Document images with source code
• • • • •
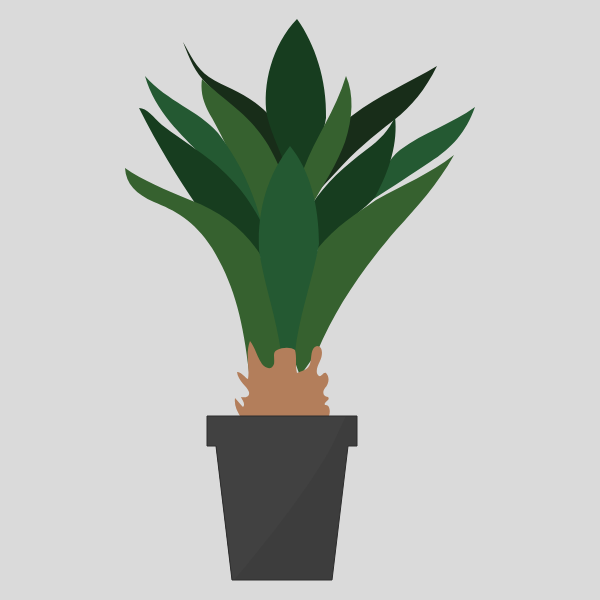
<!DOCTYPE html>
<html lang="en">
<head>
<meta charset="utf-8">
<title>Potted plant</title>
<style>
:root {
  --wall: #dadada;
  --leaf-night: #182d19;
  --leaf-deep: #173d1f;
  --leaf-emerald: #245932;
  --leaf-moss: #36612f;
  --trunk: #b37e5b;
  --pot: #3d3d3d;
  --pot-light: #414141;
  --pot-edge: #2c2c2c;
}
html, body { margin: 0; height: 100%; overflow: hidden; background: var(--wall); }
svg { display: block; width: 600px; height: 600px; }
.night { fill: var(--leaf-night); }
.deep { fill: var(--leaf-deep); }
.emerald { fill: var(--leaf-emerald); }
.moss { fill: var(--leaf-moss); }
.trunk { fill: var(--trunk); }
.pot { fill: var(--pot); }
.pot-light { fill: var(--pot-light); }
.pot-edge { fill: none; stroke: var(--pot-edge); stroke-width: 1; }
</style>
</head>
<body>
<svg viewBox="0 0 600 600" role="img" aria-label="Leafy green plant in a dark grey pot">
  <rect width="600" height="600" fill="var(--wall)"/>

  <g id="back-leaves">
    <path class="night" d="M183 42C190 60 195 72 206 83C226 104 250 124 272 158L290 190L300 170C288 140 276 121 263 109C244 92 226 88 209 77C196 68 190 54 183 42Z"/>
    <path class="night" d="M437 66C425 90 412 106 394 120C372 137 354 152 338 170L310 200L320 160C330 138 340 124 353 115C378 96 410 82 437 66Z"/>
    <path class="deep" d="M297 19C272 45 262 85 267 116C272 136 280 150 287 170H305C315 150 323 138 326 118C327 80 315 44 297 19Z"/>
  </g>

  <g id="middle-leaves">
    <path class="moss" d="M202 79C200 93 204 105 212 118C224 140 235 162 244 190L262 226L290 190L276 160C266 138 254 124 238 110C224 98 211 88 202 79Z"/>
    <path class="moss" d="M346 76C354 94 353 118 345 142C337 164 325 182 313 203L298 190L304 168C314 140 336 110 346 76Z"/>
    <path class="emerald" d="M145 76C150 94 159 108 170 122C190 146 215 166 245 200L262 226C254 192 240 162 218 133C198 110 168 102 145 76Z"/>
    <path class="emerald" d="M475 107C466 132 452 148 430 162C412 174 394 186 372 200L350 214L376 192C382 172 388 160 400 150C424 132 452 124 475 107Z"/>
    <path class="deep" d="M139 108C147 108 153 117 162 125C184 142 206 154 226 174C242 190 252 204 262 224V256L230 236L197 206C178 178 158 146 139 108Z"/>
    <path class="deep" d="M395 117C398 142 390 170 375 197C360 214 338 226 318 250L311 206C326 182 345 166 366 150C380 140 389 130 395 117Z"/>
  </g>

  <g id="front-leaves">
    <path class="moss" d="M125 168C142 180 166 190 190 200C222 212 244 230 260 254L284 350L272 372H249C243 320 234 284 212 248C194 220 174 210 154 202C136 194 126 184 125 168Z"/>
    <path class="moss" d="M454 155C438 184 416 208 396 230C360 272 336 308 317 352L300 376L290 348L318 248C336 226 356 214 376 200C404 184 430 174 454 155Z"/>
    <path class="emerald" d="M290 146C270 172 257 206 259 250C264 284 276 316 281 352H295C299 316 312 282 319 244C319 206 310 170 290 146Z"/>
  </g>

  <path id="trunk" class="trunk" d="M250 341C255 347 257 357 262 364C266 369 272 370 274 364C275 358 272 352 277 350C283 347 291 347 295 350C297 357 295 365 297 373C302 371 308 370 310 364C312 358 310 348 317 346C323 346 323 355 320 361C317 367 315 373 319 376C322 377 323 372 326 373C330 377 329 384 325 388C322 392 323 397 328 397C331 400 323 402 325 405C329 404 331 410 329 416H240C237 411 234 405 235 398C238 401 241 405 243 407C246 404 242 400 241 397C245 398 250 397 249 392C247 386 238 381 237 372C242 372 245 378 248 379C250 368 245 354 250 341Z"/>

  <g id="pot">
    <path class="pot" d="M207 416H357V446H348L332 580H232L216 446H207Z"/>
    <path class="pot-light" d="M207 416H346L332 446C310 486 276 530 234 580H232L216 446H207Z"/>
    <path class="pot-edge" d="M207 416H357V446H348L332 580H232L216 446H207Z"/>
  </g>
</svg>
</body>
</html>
• • • • •
▶ _YOUR OBJECTIVE_: From the records above, quote only the lines running from the line with "0; height: 100%;" to the line with "66C425 90 412", both lines included.

▶ _WRITTEN REPLY_:
html, body { margin: 0; height: 100%; overflow: hidden; background: var(--wall); }
svg { display: block; width: 600px; height: 600px; }
.night { fill: var(--leaf-night); }
.deep { fill: var(--leaf-deep); }
.emerald { fill: var(--leaf-emerald); }
.moss { fill: var(--leaf-moss); }
.trunk { fill: var(--trunk); }
.pot { fill: var(--pot); }
.pot-light { fill: var(--pot-light); }
.pot-edge { fill: none; stroke: var(--pot-edge); stroke-width: 1; }
</style>
</head>
<body>
<svg viewBox="0 0 600 600" role="img" aria-label="Leafy green plant in a dark grey pot">
  <rect width="600" height="600" fill="var(--wall)"/>

  <g id="back-leaves">
    <path class="night" d="M183 42C190 60 195 72 206 83C226 104 250 124 272 158L290 190L300 170C288 140 276 121 263 109C244 92 226 88 209 77C196 68 190 54 183 42Z"/>
    <path class="night" d="M437 66C425 90 412 106 394 120C372 137 354 152 338 170L310 200L320 160C330 138 340 124 353 115C378 96 410 82 437 66Z"/>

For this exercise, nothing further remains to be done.